Of course, for all its greatness, the United States has periodically suffered economic woes—and matters have grown far worse as the government has grown in power. Much of what is represented as free enterprise really isn't.
Governments frequently offer financial favors, but with strings attached. With every government handout (money from taxes, or the cruel and hidden tax of monetary inflation) comes more regulations and restrictions of civil liberties.
Democracies usually eventually destroy themselves because voters are seduced by promises of short-range benefits paid for by someone else. They sacrifice liberties for perks and promises of security. They vote for the political candidates who promise them the most, with the result that government spending and taxes increase, sapping the productivity of the economy and weakening the nation until it falls to forces without or collapses from decay within.

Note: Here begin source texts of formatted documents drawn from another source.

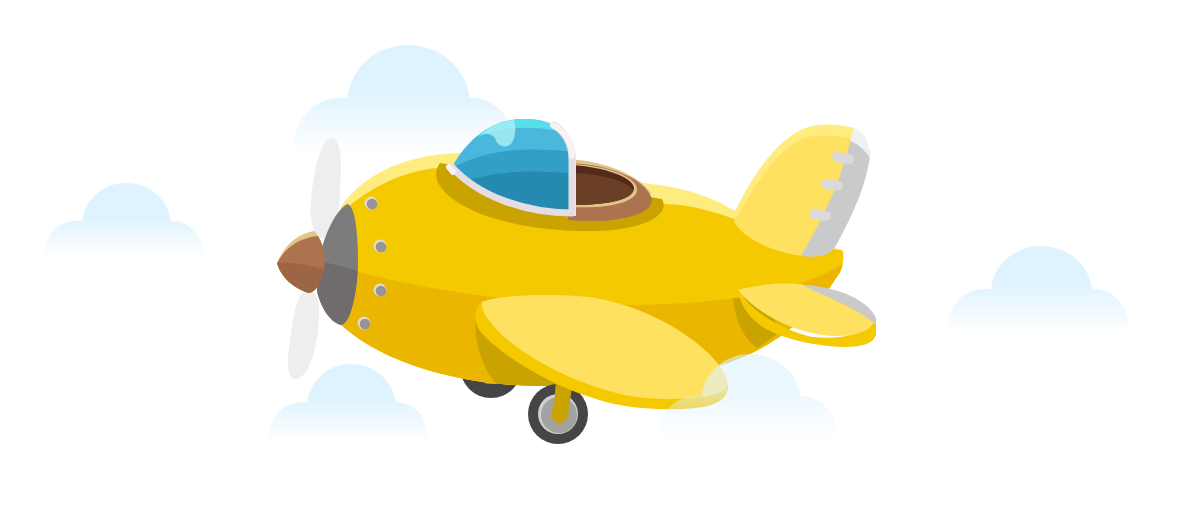
<!DOCTYPE html>
<html lang="en">
<head>
<meta charset="utf-8">
<title>Yellow propeller plane</title>
<style>
:root {
  --sky: #ffffff;
  --cloud: #dff3fe;
  --body: #f5c900;
  --body-low: #eab600;
  --body-light: #ffec7e;
  --panel: #ffe162;
  --shade: #c9a300;
  --steel: #7c7c7c;
  --steel-low: #706b6d;
  --silver: #cacaca;
  --bolt: #dadada;
  --wood: #ad734f;
  --wood-low: #9c6544;
  --wood-light: #e0c48a;
  --seat: #6b3f26;
  --seat-dark: #532a18;
  --frame: #e5dde3;
  --tyre: #464444;
}
html, body { margin: 0; background: var(--sky); overflow: hidden; }
svg { display: block; width: 1200px; height: 525px; }
.body { fill: var(--body); }
.body-low { fill: var(--body-low); }
.body-light { fill: var(--body-light); }
.panel { fill: var(--panel); }
.shade { fill: var(--shade); }
.silver { fill: var(--silver); }
.blade { fill: #eeeeee; }
.tyre { fill: var(--tyre); }
.hub { fill: #a2a2a2; }
.stop-cloud { stop-color: var(--cloud); }
.stop-clear { stop-color: var(--cloud); stop-opacity: 0; }
</style>
</head>
<body>
<svg viewBox="0 0 1200 525" role="img" aria-label="A yellow propeller plane flying among pale blue clouds">
  <defs>
    <linearGradient id="cloud-fade" x1="0" y1="0" x2="0" y2="1">
      <stop class="stop-cloud" offset="0.45"/>
      <stop class="stop-clear" offset="1"/>
    </linearGradient>
    <path id="cloud" fill="url(#cloud-fade)" d="M0 86C0 60 18 43 39 43H45C48 18 69 0 95 0S143 18 146 43C168 42 184 62 184 86Z"/>
    <g id="bolt">
      <circle r="6.5" fill="#e2dccb"/>
      <circle cx="1" cy="1" r="5.3" fill="#94949a"/>
    </g>
    <rect id="hinge" x="-11" y="-5" width="22" height="10" rx="5" fill="var(--bolt)"/>
    <clipPath id="fuselage-clip">
      <path d="M340 208C366 169 416 152 470 153L650 184C690 188 715 199 737 212L843 251C844 263 842 271 836 278C814 315 770 352 715 367C660 382 600 387 540 386C455 385 380 362 338 322Z"/>
    </clipPath>
    <clipPath id="glass-clip">
      <path d="M452 167C468 138 492 120 522 119C553 118 572 132 573 162V212C530 213 480 194 452 167Z"/>
    </clipPath>
    <clipPath id="nose-clip">
      <path d="M347 204C355 205 358 232 358 264C357 295 350 324 341 325C329 322 320 305 317 291L322 247C328 227 337 210 347 204Z"/>
    </clipPath>
  </defs>

  <g id="clouds-behind">
    <use href="#cloud" transform="translate(293 45) scale(1.21 1.23)"/>
    <use href="#cloud" transform="translate(43 183) scale(.875 .88)"/>
    <use href="#cloud" transform="translate(268 364) scale(.875 .89)"/>
    <use href="#cloud" transform="translate(946 246)"/>
  </g>

  <g id="propeller-blades" class="blade">
    <path d="M333 138C343 142 341 170 340 196C338 226 332 240 322 238C309 234 309 207 313 184C317 156 323 138 333 138Z"/>
    <path d="M308 290C319 292 321 307 318 330C315 359 306 379 295 379C284 377 288 354 292 327C295 305 300 290 308 290Z"/>
  </g>

  <g id="rear-wheel">
    <circle class="tyre" cx="491" cy="367" r="31"/>
    <circle class="hub" cx="491" cy="366" r="18"/>
  </g>

  <g id="fuselage" clip-path="url(#fuselage-clip)">
    <rect class="body-light" x="330" y="140" width="520" height="260"/>
    <path class="body" d="M340 214C376 181 414 167 455 167L655 204C690 203 714 212 738 220L790 246L845 250V400H330Z"/>
    <path class="body-low" d="M330 266L358 272C430 290 520 305 630 305C715 304 795 295 846 262V400H330Z"/>
    <path class="shade" d="M476 308C472 344 484 372 500 388H552L590 370Z"/>
    <path class="shade" d="M733 298C735 321 745 340 757 348L780 332L765 300Z"/>
    <path class="shade" d="M440 163C431 176 438 189 457 202C489 222 540 232 595 231C643 230 671 215 662 199Z"/>
  </g>

  <g id="nose-cap" clip-path="url(#nose-clip)">
    <rect x="310" y="200" width="52" height="130" fill="var(--steel)"/>
    <path d="M310 258L362 272V330H310Z" fill="var(--steel-low)"/>
  </g>

  <g id="spinner">
    <path fill="var(--wood-light)" d="M278 261C284 246 297 234 314 231C322 237 324 252 320 270Z"/>
    <path fill="var(--wood)" d="M277 263C286 247 299 238 318 236C325 247 327 262 322 276C319 286 315 292 309 293C295 289 281 278 277 263Z"/>
    <path fill="var(--wood-low)" d="M277 263C292 262 308 265 324 269C321 283 316 292 309 293C295 289 281 278 277 263Z"/>
  </g>

  <g id="bolts">
    <use href="#bolt" x="371" y="203"/>
    <use href="#bolt" x="380" y="246"/>
    <use href="#bolt" x="380" y="290"/>
    <use href="#bolt" x="364" y="323"/>
  </g>

  <g id="cockpit">
    <path fill="var(--wood-light)" d="M570 159C606 162 637 174 651 193L645 203L570 212Z"/>
    <path fill="var(--wood)" d="M570 163C610 165 645 178 652 199C653 216 614 224 568 220Z"/>
    <path fill="var(--wood-light)" d="M572 164C606 166 636 176 637 189C638 202 609 209 572 207Z"/>
    <path fill="var(--seat-dark)" d="M572 165C604 167 633 177 634 188C634 200 607 205 572 205Z"/>
    <path fill="var(--seat)" d="M572 173C600 174 625 180 633 190C631 200 606 205 572 205Z"/>
  </g>

  <g id="windshield">
    <path fill="#f3eaef" d="M526 119C558 118 576 133 576 160V216H568V160Z"/>
    <g clip-path="url(#glass-clip)">
      <rect x="445" y="112" width="135" height="110" fill="#4cb7dc"/>
      <path fill="#55e0e8" d="M478 137C500 127 530 125 558 131L545 112H490Z"/>
      <path fill="#329fc7" d="M452 168C484 150 526 146 576 152V220H452Z"/>
      <path fill="#248ab0" d="M466 181C500 170 535 170 576 174V220H466Z"/>
      <path fill="#a4eff5" opacity=".85" d="M481 134C492 125 504 120 514 119C516 128 516 138 511 144C505 149 497 146 495 138C492 134 487 133 481 134Z"/>
    </g>
    <path fill="none" stroke="var(--frame)" stroke-width="7" stroke-linejoin="round" d="M451 166C478 197 527 213 572 213V160C572 143 564 130 552 124"/>
    <path fill="none" stroke="#f8f2f5" stroke-width="6" stroke-linecap="round" d="M449 167L453 172M553 125C565 131 572 143 572 156"/>
  </g>

  <g id="tail-fin">
    <path class="body-light" d="M732 217C752 175 778 137 808 127C823 123 840 124 854 128L845 170L760 230Z"/>
    <path class="panel" d="M734 222C754 188 777 145 809 137C826 134 841 136 852 139L835 205L803 256C770 252 744 238 734 222Z"/>
    <path class="silver" d="M852 135C862 136 870 144 870 155C867 184 851 219 835 247C830 256 817 258 801 256C826 214 842 177 852 135Z"/>
    <path fill="#f0f0f0" d="M854 128C864 131 870 142 870 158C865 150 858 144 850 141Z"/>
    <use href="#hinge" transform="translate(843 158) rotate(10)"/>
    <use href="#hinge" transform="translate(832 185) rotate(8)"/>
    <use href="#hinge" transform="translate(820 215) rotate(8)"/>
  </g>

  <g id="tailplane">
    <path class="body" d="M738 290C752 312 782 330 812 337C840 340 864 335 876 318V335C873 344 861 347 844 347C816 346 786 340 764 328C749 318 740 305 738 290Z"/>
    <path class="panel" d="M738 290C760 284 785 282 806 285C838 290 866 303 875 319C872 332 853 337 832 336C792 333 755 312 738 290Z"/>
    <path class="silver" d="M802 285C838 286 869 301 876 318V325C856 307 832 300 802 285Z"/>
  </g>

  <g id="front-wheel">
    <circle class="tyre" cx="558" cy="414" r="30"/>
    <circle cx="558" cy="414" r="20" fill="#cfcfcf"/>
    <circle class="hub" cx="559" cy="415" r="18"/>
    <path class="shade" d="M556 380H573L568 415C566 423 560 425 555 422C550 418 551 411 554 405Z"/>
  </g>

  <g id="wing">
    <path class="body" d="M482 302C473 309 473 320 480 331C499 354 548 384 593 398C624 409 664 411 695 408C718 406 729 398 728 385L700 380Z"/>
    <path class="panel" d="M482 302C500 295 550 293 590 297C643 305 690 333 714 359C726 373 732 385 723 391C704 400 661 401 630 396C580 386 530 361 500 333C489 322 480 310 482 302Z"/>
  </g>

  <g id="cloud-front" opacity=".6">
    <use href="#cloud" transform="translate(657 354) scale(.984 .99)"/>
  </g>
</svg>
</body>
</html>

Sadly, we read in the headlines of this erosion of economic vitality and liberty taking place now in the United States and other democratic nations.
As we've seen, the Bible indeed teaches free enterprise. But the fact is that the world has never seen free enterprise at its very best. That will happen only after Jesus Christ returns! He will give the world ideal economics combined with godly ethics. The results will be spectacular—liberty, peace and prosperity throughout the world!
The people and their children and all their descendants will enjoy every kind of wonderful blessing—as indicated in the following passage:
"They shall build houses and inhabit them; they shall plant vineyards and eat their fruit. They shall not build and another inhabit; they shall not plant and another eat; for as the days of a tree [many days!], so shall be the days of My people, and My elect shall long enjoy the work of their hands. They shall not labor in vain, nor bring forth children for trouble; for they shall be the descendants of the blessed of the Lord, and their offspring with them" (Isaiah 65:21-23).
The Bible makes it clear that free enterprise is the best economic system. When people combine free enterprise with faith in God and obedience to His spiritual laws, they not only survive, they thrive.